June 11, 2013

Exposure to fine particulate matter (PM) is generally acknowledged to increase risk for human morbidity and mortality. However, particulate matter (PM) research has generally examined anthropogenic (industry and combustion by-products) sources with few studies considering contributions from geogenic PM (produced from the Earth by natural processes, e.g., volcanic ash, windborne ash from wildfires, and mineral dusts) or geoanthropogenic PM (produced from natural sources by processes that are modified or enhanced by human activities, e.g., dusts from lakebeds dried by human removal of water, dusts produced from areas that have undergone desertification as a result of human practices). Globally, public health concerns are mounting, related to potential increases in dust emission from climate related changes such as desertification and the associated long range as well as local health effects. Recent epidemiological studies have identified associations between far-traveled dusts from primary sources and increased morbidity and mortality in Europe and Asia. This paper provides an outline of public health research and history as it relates to naturally occurring inorganic mineral dusts. We summarize results of current public health research and describe some of the many challenges related to understanding health effects from exposures to dust aerosols.

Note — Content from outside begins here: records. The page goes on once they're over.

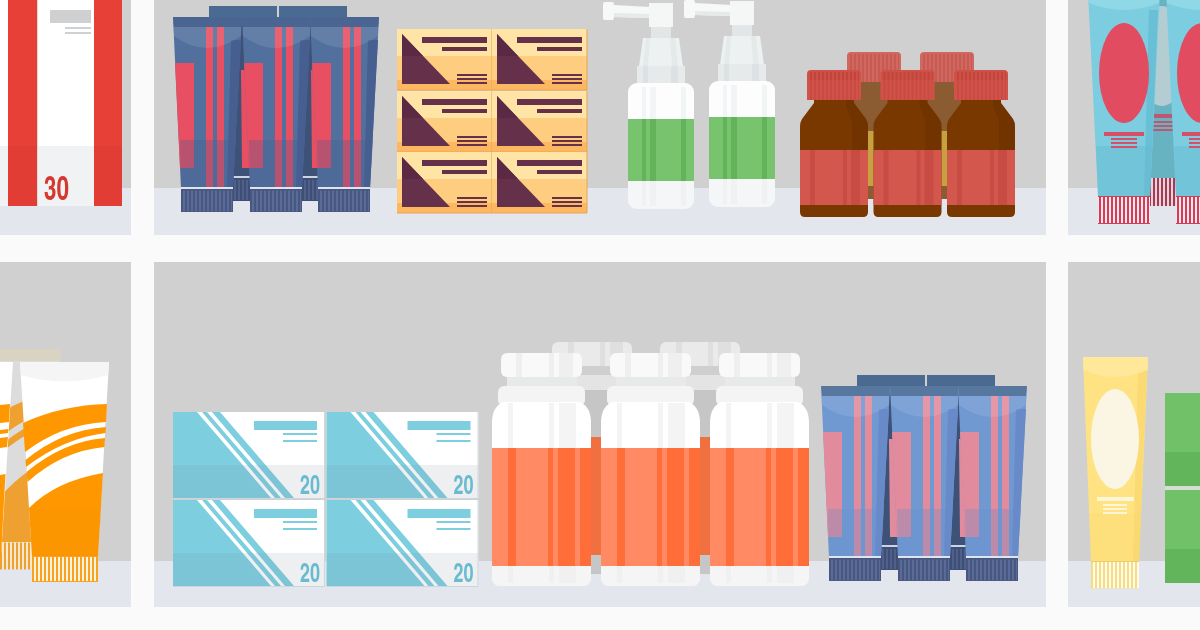
<!DOCTYPE html>
<html lang="en">
<head>
<meta charset="utf-8">
<title>Pharmacy shelves</title>
<style>
:root {
  --frame: #fafafa; --wall: #d0d0d0; --floor: #e3e7ed;
  --red: #e64037; --navy: #475780; --sky: #7dcfe0; --orange: #ff9800;
  --label-orange: #ff8a63; --label-orange-deep: #ff6d38;
  --plum: #65304a; --green: #78c46e; --brown: #783800; --brick: #d4574e;
}
html, body { margin: 0; overflow: hidden; background: var(--frame); }
svg { display: block; width: 1200px; height: 630px; }
.wall { fill: var(--wall); }
.floor { fill: var(--floor); }
.count { font-family: "TeX Gyre Heros Cn", "Liberation Sans", sans-serif; font-weight: 700; }
.gel-dark { --body: #52709d; --body-deep: #475e90; --accent: #e84f62; --crimp: #4a6591; }
.gel-light { --body: #7099d2; --body-deep: #688ac8; --accent: #e28b9d; --crimp: #58779f; }
.ridges { fill: none; stroke-dasharray: 2 2; }
</style>
</head>
<body>
<svg viewBox="0 0 1200 630" role="img" aria-label="Pharmacy shelves stocked with tubes, boxes and bottles">
<defs>
  <g id="gel-tube">
    <polygon points="173,17 242,17 233,188 181,188" fill="var(--body)"/>
    <polygon points="175,63 194,63 194,168 180,168" fill="var(--accent)"/>
    <path d="M206 40h7v148h-7zM217 40h7v148h-7z" fill="var(--accent)"/>
    <path d="M206 26h7v18h-7zM217 26h7v18h-7z" fill="var(--accent)"/>
    <path d="M180 140H236L233 188H181Z" fill="var(--body-deep)" opacity=".3"/>
    <polygon points="231,40 241,40 233,188 227,188" fill="var(--body-deep)"/>
    <path d="M174 36Q207 60 241 36V26H174Z" fill="#fff" opacity=".1"/>
    <polygon points="173,17 242,17 241,27 174,27" fill="var(--crimp)"/>
    <rect x="181" y="188" width="52" height="24" fill="var(--navy)"/>
    <path class="ridges" d="M183 201H232" stroke="#596b96" stroke-width="21"/>
    <rect x="181" y="187" width="52" height="2" fill="#dfe5ef"/>
  </g>
  <g id="gel-tube-back">
    <rect x="209" y="6" width="68" height="12" fill="#4b6a92"/>
    <polygon points="210,18 276,18 268,178 217,178" fill="#3e5277"/>
    <polygon points="241,70 247,70 252,168 242,168" fill="var(--accent)"/>
    <rect x="217" y="178" width="51" height="23" fill="#3f4e74"/>
    <path class="ridges" d="M218 190H267" stroke="#4f608a" stroke-width="20"/>
    <rect x="217" y="176" width="51" height="2" fill="#ccd5e3"/>
  </g>
  <g id="gel-stack">
    <use href="#gel-tube-back"/><use href="#gel-tube-back" x="70"/>
    <use href="#gel-tube"/><use href="#gel-tube" x="69"/><use href="#gel-tube" x="137"/>
  </g>
  <g id="amber-box">
    <rect x="397" y="29" width="95" height="61" fill="#ffcd80"/>
    <rect x="397" y="29" width="95" height="27" fill="#ffe4a6"/>
    <rect x="397" y="80" width="95" height="10" fill="#fdb761"/>
    <polygon points="402,34 402,84 450,84" fill="var(--plum)"/>
    <polygon points="402,34 402,56 423,56" fill="#5c2944"/>
    <path d="M422 37h65v6h-65zM442 47h45v4h-45zM457 74h30v2h-30zM457 78h30v2h-30zM457 82h30v2h-30z" fill="var(--plum)"/>
    <path d="M397 90H492V29" fill="none" stroke="#e9a552"/>
  </g>
  <g id="spray">
    <path d="M603 4Q603 2 605 2H612Q614 2 614 5L650 7V18L614 17Q614 20 612 20H605Q603 20 603 18Z" fill="#f7f8f8"/>
    <path d="M614 13L650 14V18L614 17Z" fill="#e6eaea"/>
    <rect x="649" y="3" width="24" height="24" fill="#f5f7f7"/>
    <rect x="651" y="27" width="20" height="12" fill="#e2e6e7"/>
    <polygon points="643,38 679,38 683,67 639,67" fill="#eef1f1"/>
    <path d="M646 38h4l-2 29h-5zM670 38h5l3 29h-6z" fill="#e4e9e9"/>
    <rect x="637" y="66" width="48" height="18" fill="#e6eaeb"/>
    <path d="M643 66h5v18h-5zM671 66h7v18h-7z" fill="#dce2e3"/>
    <rect x="628" y="83" width="66" height="126" rx="9" fill="#fdfdfd"/>
    <rect x="628" y="119" width="66" height="62" fill="var(--green)"/>
    <path d="M642 119h4v62h-4zM650 119h6v62h-6zM681 119h5v62h-5z" fill="#63b35b"/>
    <path d="M642 87h4v32h-4zM650 87h6v32h-6zM681 87h5v32h-5zM642 181h4v25h-4zM650 181h6v25h-6zM681 181h5v25h-5z" fill="#f2f5f5"/>
    <path d="M628 181H694V200Q694 209 685 209H637Q628 209 628 200Z" fill="#e8ecee" opacity=".4"/>
  </g>
  <g id="syrup">
    <path d="M814 99H854V103L866 119Q868 122 868 127V212Q868 217 863 217H805Q800 217 800 212V127Q800 122 802 119L814 103Z" fill="var(--brown)"/>
    <path d="M846 99h8v4l12 16q2 3 2 8v23H852V120L846 106Z" fill="#6b3000" opacity=".5"/>
    <rect x="800" y="150" width="68" height="55" fill="var(--brick)"/>
    <path d="M810 150h5v55h-5zM843 150h4v55h-4zM851 150h9v55h-9z" fill="#c84c43"/>
    <path d="M807 100V74Q807 70 811 70H857Q861 70 861 74V100Z" fill="#cf5047"/>
    <path class="ridges" d="M810 86H859" stroke="#bf453d" stroke-width="28"/>
    <rect x="807" y="80" width="54" height="20" fill="#d4574e" opacity=".35"/>
  </g>
  <g id="syrup-back">
    <path d="M854 80H894V85L906 101Q908 104 908 109V199H840V109Q840 104 842 101L854 85Z" fill="#8b5c31"/>
    <path d="M840 131H908V186H840Z" fill="#c7a03f"/>
    <path d="M847 82V56Q847 52 851 52H897Q901 52 901 56V82Z" fill="#d2675f"/>
    <path class="ridges" d="M850 68H899" stroke="#c55b53" stroke-width="28"/>
  </g>
  <g id="aqua-tube">
    <polygon points="1088,-8 1160,-8 1150,196 1098,196" fill="#7ccde0"/>
    <path d="M1089 3Q1124 17 1159 3V-8H1088Z" fill="#a1dfec" opacity=".6"/>
    <polygon points="1149,10 1158,10 1150,196 1144,196" fill="#69bfd5"/>
    <polygon points="1096,146 1152,146 1150,196 1098,196" fill="#68bcd1" opacity=".5"/>
    <ellipse cx="1124" cy="73" rx="25" ry="50" fill="#e14c60"/>
    <path d="M1104 132h40v4h-40zM1111 138h26v2h-26zM1111 142h26v2h-26zM1111 146h26v2h-26z" fill="#d64f68"/>
    <rect x="1098" y="196" width="52" height="28" fill="#f6e8ed"/>
    <path class="ridges" d="M1099 210H1150" stroke="#d63b57" stroke-width="27"/>
    <path d="M1098 196.500h52M1098 223.500h52" stroke="#d63b57"/>
  </g>
  <g id="sky-box">
    <rect x="173" y="412" width="152" height="86" fill="#fff"/>
    <polygon points="173,412 197,412 271,498 173,498" fill="var(--sky)"/>
    <path d="M202 412h5l74 86h-6zM212 412h8l74 86h-9z" fill="var(--sky)"/>
    <path d="M254 421h63v9h-63zM283 433h34v2h-34zM283 440h34v2h-34z" fill="var(--sky)"/>
    <rect x="173" y="465" width="152" height="33" fill="#6b7d88" opacity=".12"/>
    <path d="M173 498.500H324.500V412" fill="none" stroke="#cbd7dc"/>
    <text class="count" x="300" y="494" font-size="27" textLength="20" lengthAdjust="spacingAndGlyphs" fill="#6bbbd0">20</text>
  </g>
  <g id="pill-bottle">
    <rect x="507" y="374" width="70" height="16" fill="#e8e9e9"/>
    <rect x="501" y="353" width="81" height="24" rx="6" fill="#f9f9f9"/>
    <path d="M516 353h6v24h-6zM549 353h5v24h-5zM559 353h14v24h-14z" fill="#efefef"/>
    <rect x="498" y="386" width="87" height="20" rx="6" fill="#f4f4f4"/>
    <path d="M503 402H580Q591 407 591 423V577Q591 586 582 586H501Q492 586 492 577V423Q492 407 503 402Z" fill="#fff"/>
    <path d="M508 403h5v180h-5zM549 403h5v180h-5zM559 403h17v180h-17z" fill="#f4f4f4"/>
    <path d="M492 566H591V577Q591 586 582 586H501Q492 586 492 577Z" fill="#eee" opacity=".6"/>
    <rect x="492" y="448" width="99" height="118" fill="var(--label-orange)"/>
    <path d="M508 448h8v118h-8zM548 448h5v118h-5zM558 448h17v118h-17zM580 448h11v118h-11z" fill="var(--label-orange-deep)"/>
  </g>
  <g id="pill-bottle-back">
    <rect x="558" y="364" width="69" height="13" fill="#cfcfcf"/>
    <rect x="552" y="342" width="80" height="24" rx="6" fill="#eaeaea"/>
    <path d="M568 342h6v24h-6zM600 342h5v24h-5zM610 342h13v24h-13z" fill="#dfdfdf"/>
    <rect x="549" y="375" width="87" height="15" rx="5" fill="#e4e4e4"/>
    <path d="M554 390H631Q642 396 642 412V574H543V412Q543 396 554 390Z" fill="#c6c6c6"/>
    <rect x="543" y="437" width="99" height="118" fill="#f0713f"/>
  </g>
  <g id="orange-tube">
    <polygon points="20,362 109,362 98,556 32,556" fill="#fff"/>
    <path d="M23 423Q62 405 107 404L106 422Q62 424 25 452ZM25.500 460Q62 430 106 427L105.500 433Q64 438 26 467ZM26.500 472Q64 441 105 438L104.500 447Q62 451 27.500 482ZM29 508Q56 481 103 473L98 556H32Z" fill="var(--orange)"/>
    <path d="M21 375Q64 388 108 375L109 362H20Z" fill="#f5f5f5"/>
    <polygon points="29,509 101,509 98,556 32,556" fill="#f08a00" opacity=".2"/>
    <rect x="32" y="556" width="66" height="26" fill="#fff4df"/>
    <path class="ridges" d="M32 569H98" stroke="#f9a21f" stroke-width="26"/>
    <path d="M32 556.500h66M32 581.500h66" stroke="#f9a21f"/>
  </g>
</defs>

<rect width="1200" height="630" fill="var(--frame)"/>
<g id="shelves">
  <path class="wall" d="M0 0h131v235H0zM154 0h892v235H154zM1068 0h132v235h-132zM0 262h131v345H0zM154 262h892v345H154zM1068 262h132v345h-132z"/>
  <path class="floor" d="M0 188h131v47H0zM154 188h892v47H154zM1068 188h132v47h-132zM0 561h131v46H0zM154 561h892v46H154zM1068 561h132v46h-132z"/>
</g>

<g id="top-left-cartons">
  <rect width="122" height="206" fill="#fff"/>
  <rect y="146" width="122" height="60" fill="#f1f2f3"/>
  <path d="M8 0h29v206H8zM94 0h28v206H94z" fill="var(--red)"/>
  <path d="M8 146h29v60H8zM94 146h28v60H94z" fill="#dd3b33" opacity=".5"/>
  <path d="M37.500 0V206" stroke="#e4d9d9"/>
  <path d="M50 10h41v13H50zM65 27h26v2H65zM65 32h26v2H65z" fill="#cfd0d1"/>
  <text class="count" x="44" y="200" font-size="34" textLength="25" lengthAdjust="spacingAndGlyphs" fill="#d4382f">30</text>
</g>

<use href="#gel-stack" class="gel-dark"/>

<g id="amber-boxes">
  <use href="#amber-box"/><use href="#amber-box" x="95"/>
  <use href="#amber-box" y="62"/><use href="#amber-box" x="95" y="62"/>
  <use href="#amber-box" y="123"/><use href="#amber-box" x="95" y="123"/>
</g>

<use href="#spray"/><use href="#spray" x="81" y="-2"/>

<g id="syrup-bottles">
  <use href="#syrup-back"/><use href="#syrup-back" x="73"/>
  <use href="#syrup"/><use href="#syrup" x="73.500"/><use href="#syrup" x="147"/>
</g>

<g id="aqua-tubes">
  <polygon points="1126,-8 1198,-8 1188,178 1136,178" fill="#68b3c2"/>
  <ellipse cx="1162" cy="56" rx="25" ry="50" fill="#b4cdd2"/>
  <path d="M1142 114h40v4h-40zM1149 121h26v2h-26zM1149 125h26v2h-26zM1149 129h26v2h-26z" fill="#bd5870"/>
  <rect x="1136" y="178" width="52" height="28" fill="#e5d5da"/>
  <path class="ridges" d="M1137 192H1188" stroke="#a93952" stroke-width="28"/>
  <use href="#aqua-tube"/><use href="#aqua-tube" x="78"/>
</g>

<g id="orange-tubes">
  <rect y="349" width="61" height="12" fill="#d9d3c2"/>
  <polygon points="0,361 60,361 52,542 0,542" fill="#dcdcdc"/>
  <path d="M0 413Q30 395 58 393V410Q28 414 0 438ZM0 446Q30 420 57 418V424Q30 428 0 454ZM0 497Q28 465 55 460L52 542H0Z" fill="#eea131"/>
  <rect y="542" width="52" height="27" fill="#f7e9cf"/>
  <path class="ridges" d="M0 556H52" stroke="#eea131" stroke-width="27"/>
  <polygon points="0,362 13,362 1,556 0,556" fill="#fff"/>
  <path d="M0 405L10 404 9 422 0 423ZM0 430L8.500 429 8 433 0 434ZM0 438L8 437 7 447 0 448ZM0 475L5.500 474 1 556H0Z" fill="var(--orange)"/>
  <use href="#orange-tube"/>
</g>

<g id="sky-boxes">
  <use href="#sky-box"/><use href="#sky-box" x="153.500"/>
  <use href="#sky-box" y="88"/><use href="#sky-box" x="153.500" y="88"/>
</g>

<g id="pill-bottles">
  <use href="#pill-bottle-back"/><use href="#pill-bottle-back" x="108"/>
  <use href="#pill-bottle"/><use href="#pill-bottle" x="109"/><use href="#pill-bottle" x="218"/>
</g>

<use href="#gel-stack" class="gel-light" x="648" y="369"/>

<g id="yellow-tube">
  <polygon points="1083,357 1148,357 1139,561 1091,561" fill="#ffe382"/>
  <polygon points="1138,370 1147,370 1139,561 1133,561" fill="#fbd973"/>
  <path d="M1083.500 370Q1115 384 1147.500 370L1148 357H1083Z" fill="#ffe89a"/>
  <polygon points="1089,513 1141,513 1139,561 1091,561" fill="#f9d76e" opacity=".35"/>
  <ellipse cx="1115" cy="439" rx="24" ry="50" fill="#fbf5e3"/>
  <path d="M1097 497h37v4h-37zM1103 504h24v2h-24zM1103 508h24v2h-24zM1103 512h24v2h-24z" fill="#fff6d8"/>
  <rect x="1091" y="561" width="48" height="27" fill="#fffbe8"/>
  <path class="ridges" d="M1091 575H1139" stroke="#f6dd83" stroke-width="27"/>
  <path d="M1091 561.500h48" stroke="#e9cd6d"/>
</g>

<g id="green-boxes">
  <path d="M1165 393h35v93h-35zM1165 490h35v93h-35z" fill="#71c169"/>
  <path d="M1165 452h35v34h-35zM1165 549h35v34h-35z" fill="#63b55c"/>
  <rect x="1165" y="486" width="35" height="4" fill="#d5dfd3"/>
</g>
</svg>
</body>
</html>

Publication Year 2013
Title The role of airborne mineral dusts in human disease
DOI 10.1016/j.aeolia.2012.12.001
Authors Suzette A. Morman, Geoffrey S. Plumlee
Publication Type Article
Publication Subtype Journal Article
Series Title Aeolian Research
Index ID 70189083
Record Source USGS Publications Warehouse
USGS Organization Crustal Geophysics and Geochemistry Science Center